Data entries
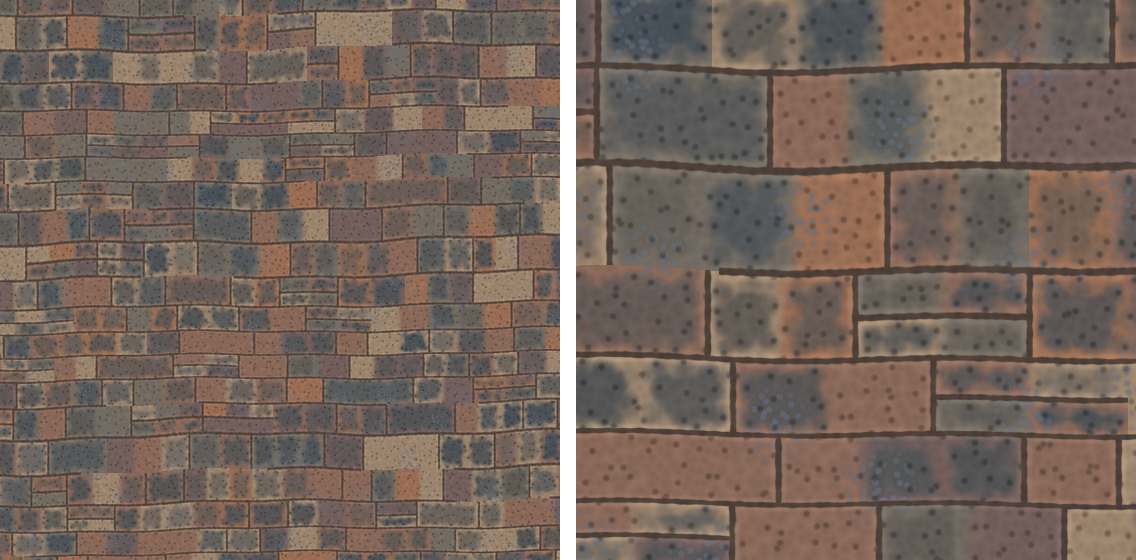
Left: the whole. Right: its middle third, enlarged.
Give the GLSL for this texture, as a Shadertoy shader.

```glsl
#define ROWS 20.0
#define COLUMNS 9.0
#define JOINT_HALF_WIDTH 0.0018
#define JOINT_GAPS 0.14
#define SPLIT_CHANCE 0.11
#define PATCH_DENSITY 2.3
#define BLOTCH_CHANCE 0.66
#define GRAIN_SCALE 150.0
#define GRAIN_AMOUNT 0.13

const vec3 MORTAR = vec3(0.30, 0.25, 0.22);
const vec3 TAN    = vec3(0.61, 0.52, 0.43);
const vec3 CLAY   = vec3(0.54, 0.41, 0.35);
const vec3 ORANGE = vec3(0.60, 0.43, 0.33);
const vec3 MAUVE  = vec3(0.45, 0.37, 0.36);
const vec3 OLIVE  = vec3(0.45, 0.42, 0.38);
const vec3 SOOT   = vec3(0.36, 0.34, 0.32);
const vec3 SLATE  = vec3(0.28, 0.31, 0.34);
const vec3 BLUE   = vec3(0.42, 0.47, 0.54);

float hash(vec2 p) {
    vec3 q = fract(vec3(p.xyx) * 0.1031);
    q += dot(q, q.yzx + 33.33);
    return fract((q.x + q.y) * q.z);
}

// Distance to the nearest scattered point
float cellular(vec2 p) {
    vec2 cell = floor(p);
    float nearest = 2.0;
    for (int j = -1; j <= 1; j++)
    for (int i = -1; i <= 1; i++) {
        vec2 c = cell + vec2(i, j);
        vec2 site = c + vec2(hash(c), hash(c + 71.7));
        nearest = min(nearest, distance(p, site));
    }
    return nearest;
}

float jointPosition(float i, float row) {
    return i + 0.62 * hash(vec2(i, row) + 11.0);
}

// Adds a large distance where a joint is missing
float gap(vec2 key) {
    return step(hash(key), JOINT_GAPS);
}

float bedGap(float x, float bed) {
    return gap(vec2(floor(x * 6.0 + 5.0 * hash(vec2(bed, 3.0))), bed + 200.0));
}

vec3 firedColor(vec2 key) {
    float h = hash(key);
    vec3 color = OLIVE;
    color = mix(color, MAUVE, step(h, 0.74));
    color = mix(color, CLAY, step(h, 0.55));
    color = mix(color, ORANGE, step(h, 0.31));
    return mix(color, TAN, step(h, 0.23));
}

float roundedBox(vec2 p, vec2 halfSize, float radius) {
    vec2 q = abs(p) - halfSize + radius;
    return length(max(q, 0.0)) + min(max(q.x, q.y), 0.0) - radius;
}

void mainImage(out vec4 fragColor, in vec2 fragCoord) {
    vec2 uv = fragCoord / iResolution.y;
    float pixel = 1.0 / iResolution.y;

    // Uneven, slightly tilted courses
    float v = uv.y * ROWS - 0.2 - 0.25 * uv.x + 0.25 * sin(uv.y * 17.0)
            + 0.06 * sin(uv.x * 9.0 + uv.y * 5.0) + 0.03 * sin(uv.x * 31.0);
    float row = floor(v), f = v - row;

    // Bricks of irregular length
    float u = uv.x * COLUMNS + 7.0 * hash(vec2(row, 5.0)) + 20.0;
    float brick = floor(u);
    brick -= step(u, jointPosition(brick, row));
    float left = jointPosition(brick, row);
    float right = jointPosition(brick + 1.0, row);
    float width = right - left;

    // Some bricks split into two thin courses
    float split = step(hash(vec2(brick, row) + 91.0), SPLIT_CHANCE);
    float upper = split * step(0.5, f);
    vec2 id = vec2(brick * 13.0, row * 2.0 + upper);

    // Distance to the surrounding joints
    float sides = min(u - left + gap(vec2(brick, row) + 300.0),
                      right - u + gap(vec2(brick + 1.0, row) + 300.0)) / COLUMNS;
    float beds = min(f + bedGap(uv.x, row), 1.0 - f + bedGap(uv.x, row + 1.0));
    beds = min(beds, abs(f - 0.5) + 1.0 - split) / ROWS;
    float joint = min(sides, beds);

    // Soft bands of fired colour along each brick
    float count = max(1.0, floor(width * PATCH_DENSITY + 0.5));
    if (hash(id + 17.0) < 0.2) count = 1.0;
    float t = (u - left) / width * count;
    float band = floor(t - 0.5);
    float first = clamp(band, 0.0, count - 1.0);
    float second = clamp(band + 1.0, 0.0, count - 1.0);
    vec3 color = mix(firedColor(id + vec2(first, 0.0)), firedColor(id + vec2(second, 0.0)),
                     smoothstep(0.38, 0.62, fract(t - 0.5)));

    // Dark kiln blotches with ragged edges
    float rag = cellular(uv * 75.0);
    vec2 key = id + vec2(floor(t), 40.0);
    vec2 patchSize = vec2(width / (count * COLUMNS), (1.0 - 0.5 * split) / ROWS);
    float middle = mix(0.5, 0.25 + 0.5 * upper, split);
    vec2 local = vec2((fract(t) - 0.5) * patchSize.x, (f - middle) / ROWS);
    float blotch = roundedBox(local, max(0.5 * patchSize - 0.006, 0.004), 0.006);
    float mask = smoothstep(0.006, -0.007, blotch + (rag - 0.45) * 0.012);
    mask *= step(hash(key), BLOTCH_CHANCE) * mix(0.5, 1.0, hash(key + 8.0));
    color = mix(color, mix(SOOT, SLATE, hash(key + 23.0)), mask);

    // Blue flecks, dark pits and fine grain
    float grain = cellular(uv * GRAIN_SCALE);
    float fleckArea = smoothstep(0.35, 0.1, cellular(uv * 11.0 + 4.0));
    color = mix(color, BLUE, 0.6 * fleckArea * smoothstep(0.4, 0.15, grain));
    color *= 1.0 - 0.25 * smoothstep(0.22, 0.05, rag);
    color *= 1.0 + GRAIN_AMOUNT * (grain - 0.45);

    // Pale rims and recessed mortar
    color *= 1.0 + 0.09 * smoothstep(0.006, 0.003, joint);
    float ragged = joint + 0.0008 * (grain - 0.45);
    float face = smoothstep(-pixel, pixel, ragged - JOINT_HALF_WIDTH);
    color = mix(MORTAR * (0.92 + 0.2 * grain), color, face);

    fragColor = vec4(color, 1.0);
}
```
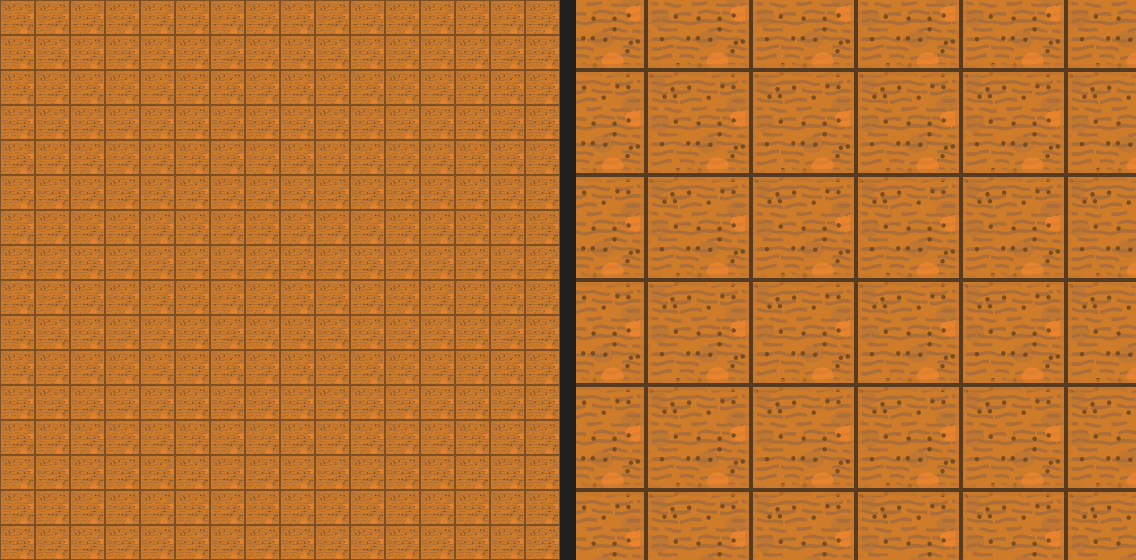
Left: the whole. Right: its middle third, enlarged.
Reproduce this pattern procedurally as a WebGL 1 fragment shader.

```glsl
precision highp float;
// Sixteen by sixteen orange tiles with grained, pitted faces and dark grout.
uniform vec2 u_resolution;

const float TAU = 6.2831853;

float hash(vec2 c) {
  return fract(sin(dot(c, vec2(127.1, 311.7))) * 43758.5);
}

// Wrapping cellular noise: distance to the nearest point, and its random id.
vec2 cellular(vec2 p, vec2 count) {
  vec2 base = floor(p * count);
  vec2 nearest = vec2(9.0, 0.0);
  for (int j = -1; j <= 1; j++) {
    for (int i = -1; i <= 1; i++) {
      vec2 cell = base + vec2(i, j);
      vec2 id = mod(cell, count);
      vec2 jitter = 0.25 + 0.5 * vec2(hash(id + 3.7), hash(id + 8.3));
      float d = length(p * count - cell - jitter);
      if (d < nearest.x) nearest = vec2(d, hash(id + 15.1));
    }
  }
  return nearest;
}

// Antialiased coverage of a signed distance, in tile units.
float cover(float d, float pixel) {
  return clamp(0.5 - d / pixel, 0.0, 1.0);
}

// Broken horizontal grain, gently bent by layered sines.
float grain(vec2 p, float pixel) {
  float bend = 0.012 * sin(TAU * (2.0 * p.x + p.y))
             + 0.006 * sin(TAU * (5.0 * p.x - 2.0 * p.y));
  float y = (p.y + bend) * 12.0;
  float row = mod(floor(y), 12.0);
  float x = p.x * 4.0 + 4.0 * hash(vec2(row, 2.0));
  float segment = mod(floor(x), 4.0);
  float halfLength = 0.28 + 0.3 * hash(vec2(segment, row + 20.0));
  float across = abs(fract(y) - 0.5) / 12.0 - 0.016;
  float along = (abs(fract(x) - 0.5) - halfLength) / 4.0;
  float present = step(0.18, hash(vec2(segment + 5.0, row)));
  return cover(max(across, along), pixel) * present;
}

void main() {
  vec2 uv = gl_FragCoord.xy / u_resolution;
  vec2 p = fract(uv * 16.0);
  float pixel = 16.0 / min(u_resolution.x, u_resolution.y);
  vec3 color = vec3(0.81, 0.485, 0.165);

  // Bright smooth patches and duller brown ones
  vec2 patchCell = cellular(p, vec2(4.0, 5.0));
  float patchMask = cover((patchCell.x - 0.42) / 4.5, pixel);
  float bright = patchMask * step(0.78, patchCell.y);
  float dull = patchMask * step(patchCell.y, 0.25);
  color = mix(color, vec3(0.91, 0.515, 0.18), bright);
  color = mix(color, vec3(0.74, 0.46, 0.20), 0.8 * dull);

  // Grain, fading on the bright patches
  color = mix(color, vec3(0.67, 0.43, 0.22), grain(p, pixel) * (1.0 - 0.8 * bright));

  // Small dark pits
  vec2 pit = cellular(p, vec2(9.0));
  float pitMask = cover((pit.x - 0.19) / 9.0, pixel) * step(0.66, pit.y);
  color = mix(color, vec3(0.43, 0.27, 0.11), 0.85 * pitMask);

  // Thin lit rim, then the grout on the tile border
  vec2 border = min(p, 1.0 - p);
  float edge = min(border.x, border.y);
  color = mix(color, vec3(0.80, 0.48, 0.17), 0.7 * cover(edge - 0.055, pixel));
  color = mix(color, vec3(0.34, 0.23, 0.13), cover(edge - 0.019, pixel));

  gl_FragColor = vec4(color, 1.0);
}
```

▶ **To do**:
Where a line in the data contains the string "nearest", add it to your count, and give only the final number.

▶ **Written solution**:
8